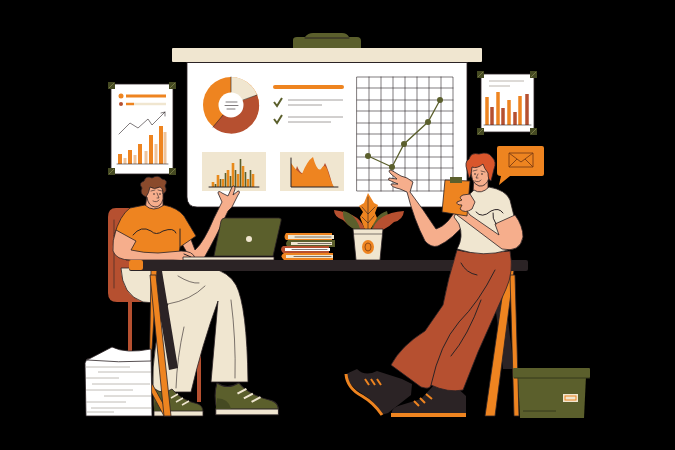
<!DOCTYPE html>
<html lang="en">
<head>
<meta charset="utf-8">
<title>Business presentation</title>
<style>
:root{--black:#000;--ink:#2b2325;--white:#fff;--cream:#f0e6d0;--orange:#ee8420;--amber:#e88a1c;--rust:#b65030;--olive:#5b5f2c;--olive-dark:#454a22;--skin:#f6ae8c;--hair:#8a4a2c;--red-hair:#d9562c;--grey:#b9b5ae}
html,body{margin:0;background:var(--black);overflow:hidden}
svg{display:block;width:675px;height:450px}
.ink{fill:var(--ink)}.white{fill:var(--white)}.cream{fill:var(--cream)}.orange{fill:var(--orange)}.rust{fill:var(--rust)}.olive{fill:var(--olive)}.olive-dark{fill:var(--olive-dark)}.skin{fill:var(--skin)}
.line{fill:none;stroke:var(--ink);stroke-width:1;stroke-linecap:round;stroke-linejoin:round}
.thin{fill:none;stroke:var(--ink);stroke-width:.6;stroke-linecap:round}
.edge{stroke:var(--ink);stroke-width:.8;stroke-linejoin:round}
</style>
</head>
<body>
<svg viewBox="0 0 675 450" role="img" aria-label="Two colleagues presenting charts at a desk">
<defs>
<g id="clip"><rect class="olive-dark" width="7" height="7"/><path d="M1 6L6 1" stroke="#8a8d55" stroke-width=".7"/></g>
<g id="shoe">
<path class="olive edge" d="M0 0Q8 6 17 0Q26 11 43 15Q48 17 48 23L0 23Q-3 10 0 0Z"/>
<path class="cream edge" d="M-1 22H48V27H-1Z"/>
<path d="M16 9l7-4M21 13l7-4M27 16l7-4" stroke="#f0e6d0" stroke-width="1.6"/>
<path class="olive-dark" d="M0 13Q9 13 11 22H-1Z"/>
</g>
</defs>
<rect width="675" height="450" fill="#000"/>

<g id="projector-screen">
<path class="olive" d="M293 49V40Q293 37 297 37H305Q308 33 313 33H342Q347 33 349 37H357Q361 37 361 41V49Z"/>
<path class="line" d="M305 38H349" stroke-width=".7"/>
<path class="white edge" d="M187 60H467V197Q467 207 457 207H197Q187 207 187 197Z"/>
<rect class="cream" x="172" y="48" width="310" height="14" rx="1"/>
<path class="line" d="M187 62.5H467"/>
</g>

<g id="donut-chart">
<circle class="orange" cx="231" cy="105" r="28"/>
<path class="cream" d="M231 105V77A28 28 0 0 1 257 95Z"/>
<path class="rust" d="M231 105L257 95A28 28 0 0 1 213 127Z"/>
<path class="thin" d="M231 77V92M243 100L257 95M223 115L213 127"/>
<circle class="white" cx="231" cy="105" r="12.5"/>
<path class="thin" d="M226 102H237M225 105.500H238M227 109H235"/>
</g>

<g id="checklist">
<rect class="orange" x="273" y="85" width="71" height="4" rx="2"/>
<g fill="none" stroke="#5b5f2c" stroke-width="2"><path d="M274 102l3 4 5-8M274 119l3 4 5-8"/></g>
<g stroke="#8d8986" stroke-width=".8"><path d="M288 100H343M288 105H322M288 117H343M288 122H331"/></g>
</g>

<g id="bar-panel">
<rect class="cream" x="202" y="152" width="64" height="39"/>
<path d="M213 187v-5M218 187v-12M223 187v-8M228 187v-17M233 187v-24M238 187v-13M243 187v-21M248 187v-8M253 187v-13" stroke="#e88a1c" stroke-width="2.600"/>
<path d="M215.500 187v-3M220.500 187v-8M225.500 187v-14M230.500 187v-11M235.500 187v-17M240.500 187v-28M245.500 187v-15M250.500 187v-17" stroke="#5b5f2c" stroke-width="1.600"/>
<path class="line" d="M209 187H259"/>
</g>
<g id="area-panel">
<rect class="cream" x="280" y="152" width="64" height="39"/>
<path class="rust" d="M291 187L297 166Q302 178 306 170L312 159Q318 180 325 163Q328 168 333 187Z"/>
<path class="orange" d="M291 187V163Q297 172 302 174Q307 161 313 157Q317 172 321 169Q325 162 328 172Q331 182 334 187Z"/>
<path class="line" d="M291 158V187H338"/>
</g>

<g id="line-graph">
<path class="thin" d="M357 77H453V191H357ZM369 77V191M381 77V191M393 77V191M405 77V191M417 77V191M429 77V191M441 77V191M357 88H453M357 100H453M357 111H453M357 123H453M357 134H453M357 146H453M357 157H453M357 168H453M357 180H453"/>
<path d="M368 156L392 167L404 144L428 122L440 100" fill="none" stroke="#5b5f2c" stroke-width="1.300"/>
<g class="olive"><circle cx="368" cy="156" r="3"/><circle cx="392" cy="167" r="3"/><circle cx="404" cy="144" r="3"/><circle cx="428" cy="122" r="3"/><circle cx="440" cy="100" r="3"/></g>
</g>

<g id="left-poster">
<rect class="white edge" x="111" y="84" width="62" height="90"/>
<use href="#clip" x="108" y="82"/><use href="#clip" x="169" y="82"/><use href="#clip" x="108" y="168"/><use href="#clip" x="169" y="168"/>
<circle class="orange" cx="121" cy="96" r="2.500"/><circle class="rust" cx="121" cy="104" r="2"/>
<path d="M126 96H166" stroke="#ee8420" stroke-width="3"/><path d="M126 104H134" stroke="#ee8420" stroke-width="2.500"/><path d="M134 104H166" stroke="#f0e6d0" stroke-width="2.500"/>
<path class="thin" d="M119 134L130 123L138 128L148 119L152 125L165 112M161 113L165 112V116"/>
<path d="M120 164v-10M130 164v-14M140 164v-20M151 164v-29M161 164v-38" stroke="#ee8420" stroke-width="4"/>
<path d="M125 164v-6M135 164v-9M146 164v-13M156 164v-20M165 164v-32" stroke="#efc49b" stroke-width="3"/>
<path class="thin" d="M117 164H168"/>
</g>
<g id="right-poster">
<rect class="white edge" x="481" y="74" width="53" height="58"/>
<use href="#clip" x="477" y="71"/><use href="#clip" x="530" y="71"/><use href="#clip" x="477" y="128"/><use href="#clip" x="530" y="128"/>
<path d="M489 81H524M489 86H510" stroke="#aaa39b" stroke-width=".8"/>
<path d="M487 125V97M498 125V92M509 125V100M520 125V96" stroke="#ee8420" stroke-width="3.500"/>
<path d="M492 125V107M503 125V108M515 125V112M527 125V94" stroke="#b65030" stroke-width="3.500"/>
<path class="thin" d="M484 125H531"/>
</g>
<g id="mail-bubble">
<path class="orange" d="M499 146H542Q544 146 544 148V174Q544 176 542 176H510L499 185L501 176Q497 176 497 173V148Q497 146 499 146Z"/>
<path d="M509 153H533V167H509ZL521 162L533 153M509 167L517 159M533 167L525 159" fill="none" stroke="#7d3d12" stroke-width=".9"/>
</g>

<g id="chair">
<path class="rust" d="M108 217Q108 208 116 208H152V302H117Q108 302 108 293Z"/>
<path d="M130 302V352M199 300V402" stroke="#b65030" stroke-width="4"/>
<path class="thin" d="M114 220V288"/>
</g>

<g id="seated-man">
<path class="cream edge" d="M121 268Q122 295 143 302L168 304Q151 340 153 392H191Q202 345 218 301L211 382H248Q247 306 236 285Q229 272 211 268Z"/>
<path class="thin" d="M168 304Q191 300 205 286M178 276Q191 284 199 283M184 327Q177 358 176 388M231 300Q236 339 235 378"/>
<use href="#shoe" x="155" y="389"/>
<use href="#shoe" transform="translate(217 383) scale(1.28 1.18)"/>
<path class="skin edge" d="M187 229L195 250Q204 242 214 218L222 202L218 193Q218 190 222 193L228 196L232 187Q235 184 235 189L233 195L238 191Q241 191 238 195L232 207L228 211Q215 239 204 258Q196 264 190 258L177 235Z"/>
<path class="skin edge" d="M147 194H163V212Q155 219 145 211Z"/>
<path class="orange edge" d="M145 205Q153 213 164 205Q178 208 184 216L196 236L180 247L178 260H126Q129 245 120 234L114 236Q120 215 130 208Z"/>
<path class="skin edge" d="M116 230L136 241L131 250Q143 253 158 253L181 251Q193 251 195 258Q183 262 173 260H131Q116 260 113 251Q112 241 116 230Z"/>
<path class="line" d="M133 235Q141 225 151 231Q156 236 163 231Q174 227 176 233M180 229V247M184 254L191 257"/>
<path class="skin edge" d="M146 187Q154 182 163 187V199Q161 207 155 207Q148 206 147 197Q142 195 144 191Z"/>
<path fill="var(--hair)" class="edge" d="M146 197Q139 194 142 188Q138 183 144 181Q146 175 152 178Q158 174 162 179Q169 180 165 186Q168 191 163 194Q163 188 160 187Q154 190 150 187Q149 193 146 197Z"/>
<path class="thin" d="M151 191l4-1M158 190l4 1M157 193l2 5h-2M153 201q4 2 6-1"/>
<circle class="ink" cx="154" cy="194" r=".8"/><circle class="ink" cx="160" cy="194" r=".8"/>
</g>

<g id="desk-legs">
<path class="ink" d="M153 271H162L178 368L169 370Z"/>
<path class="orange edge" d="M151 270H157L150 380L170 416H164L149 388Z"/>
<path class="orange edge" d="M150 275H156L171 416H164Z"/>
<path class="ink" d="M491 271H502L514 369H503Z"/>
<path class="orange edge" d="M506 270H514L495 416H485Z"/>
<path class="orange edge" d="M510 275H515L519 416H514Z"/>
</g>
<rect id="desk-top" class="ink" x="129" y="260" width="399" height="11" rx="2"/>
<rect class="orange" x="129" y="260" width="14" height="10" rx="2"/>

<g id="laptop">
<path class="olive edge" d="M225 218H279Q282 218 281 221L273 256H214L221 221Q222 218 225 218Z"/>
<circle class="cream" cx="249" cy="239" r="3"/>
<path class="cream edge" d="M183 257H274V260H183Z"/>
</g>
<g id="books">
<path class="orange" d="M286 233H332V240H286Q283 237 286 233Z"/><path class="cream" d="M288 235H334V239H288Z"/>
<path class="olive" d="M288 240H335V247H288Q284 244 288 240Z"/><path class="cream" d="M291 242H332V245H291Z"/>
<path class="rust" d="M283 246H329V253H283Q279 249 283 246Z"/><path class="white" d="M285 248H330V251H285Z"/>
<path class="orange" d="M284 253H333V260H284Q279 256 284 253Z"/><path class="cream" d="M286 255H333V258H286Z"/>
<path class="thin" d="M295 237H331M298 243.500H331M292 249.500H327M294 256.500H331"/>
</g>
<g id="potted-plant">
<path class="rust" d="M365 232Q363 214 334 210Q334 217 343 220Q353 231 365 232Z"/>
<path class="olive" d="M361 232Q356 213 343 211Q342 226 361 232ZM371 232Q374 215 387 211Q392 226 371 232Z"/>
<path class="rust" d="M372 232Q376 213 404 211Q403 220 394 222Q384 232 372 232Z"/>
<path class="orange" d="M368 193L374 203L378 205L375 213L377 218L370 230H365L360 217L363 212L359 206L364 203Z"/>
<path class="thin" d="M368 197V229M362 207L368 214L375 207M362 217L368 223L374 216"/>
<path class="cream edge" d="M353 229H383L380 260H356Z"/>
<path class="thin" d="M353 234H383"/>
<ellipse class="orange" cx="368" cy="247" rx="6" ry="7"/><ellipse cx="368" cy="247" rx="3" ry="4" fill="none" stroke="#7d3d12" stroke-width=".8"/>
</g>

<g id="standing-woman">
<g id="sneakers">
<path class="ink" d="M346 374L357 369Q365 377 377 371L402 379L412 384L411 395L388 413L381 415Q376 402 364 395Q348 386 346 374Z"/>
<path d="M346 374Q347 388 362 396Q374 403 382 415" fill="none" stroke="#ee8420" stroke-width="3"/>
<path d="M365 379l4 6M371 379l4 6M377 379l4 6" stroke="#ee8420" stroke-width="2"/>
<path class="ink" d="M434 385Q443 390 452 383L466 396V416H392Q390 409 398 406L421 399Z"/>
<path d="M391 415H466" stroke="#ee8420" stroke-width="4"/>
<path d="M414 401l5 5M420 398l5 5M426 394l6 5" stroke="#ee8420" stroke-width="2"/>
</g>
<path class="rust edge" d="M457 250Q475 255 510 251Q514 272 506 289L478 352L463 390Q448 393 431 385Q430 390 421 387L391 365Q401 346 425 331L443 305Q448 278 457 250Z"/>
<path class="line" d="M495 270Q479 302 459 322Q440 344 431 385M461 263Q466 273 477 275M481 300Q468 336 451 356" stroke="#6f2f1b"/>
<path class="skin edge" d="M458 205Q449 225 436 229Q423 209 410 192L413 182Q407 177 401 176L391 170Q387 170 391 174L397 179L389 178Q387 180 391 181L398 184L391 184Q391 187 400 189L407 192Q414 220 425 241Q431 248 438 246Q453 239 466 222Z"/>
<path class="skin edge" d="M474 175H488V194Q481 200 473 193Z"/>
<path class="cream edge" d="M474 190Q481 195 489 187Q506 190 510 200L515 220L505 226L508 250Q484 258 457 249Q464 237 459 224L454 217Q461 201 474 190Z"/>
<path class="skin edge" d="M495 224L515 215Q523 226 523 237Q520 253 502 249L465 221L453 212L449 205Q450 202 456 205L464 207L470 215L499 235Z"/>
<path class="line" d="M476 212Q482 219 491 211Q499 207 503 213M458 205Q466 201 472 208M496 224Q492 218 493 213"/>
<path class="orange edge" d="M445 180L470 181L467 216L442 212Z"/>
<path class="olive" d="M450 177H462V183H450Z"/>
<path class="skin edge" d="M470 194L463 195Q458 197 462 200L457 202Q456 205 462 205L460 209Q465 214 472 209L475 202Z"/>
<path class="skin edge" d="M471 166Q480 159 489 165V178Q486 187 479 186Q470 183 471 166Z"/>
<path fill="var(--red-hair)" class="edge" d="M467 170Q464 162 469 159Q471 152 479 154Q488 151 492 157Q497 162 494 169L491 181Q488 180 488 173Q484 168 483 164Q477 169 472 167Q471 177 469 178Z"/>
<path class="thin" d="M473 171l4-1M481 171l4 1M478 174l-2 4h2M475 181q4 2 6-1"/>
<circle class="ink" cx="475" cy="174" r=".8"/><circle class="ink" cx="482" cy="174" r=".8"/>
</g>

<g id="paper-stack">
<path class="white edge" d="M85 363L87 359L151 350L152 416H86Z"/>
<path class="white edge" d="M87 360L112 347Q126 354 151 349V361Q118 363 87 360Z"/>
<path d="M86 367H130M98 372H151M86 378H119M92 384H150M86 390H133M104 396H151M86 402H126M91 408H151M86 412H114" stroke="#b9b5ae" stroke-width=".9"/>
</g>
<g id="storage-box">
<path class="olive" d="M518 376H586L584 418H520Z"/>
<rect class="olive" x="513" y="368" width="77" height="10" rx="1"/>
<path d="M514 378H590M523 411H556" stroke="#34381a"/>
<rect class="cream" x="563" y="394" width="15" height="8"/><rect x="565" y="396" width="11" height="4" fill="none" stroke="#ee8420"/>
</g>
</svg>
</body>
</html>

- The task
Please go through the data above and copy every line that has the word "linejoin".

- Written solution
.line{fill:none;stroke:var(--ink);stroke-width:1;stroke-linecap:round;stroke-linejoin:round}
.edge{stroke:var(--ink);stroke-width:.8;stroke-linejoin:round}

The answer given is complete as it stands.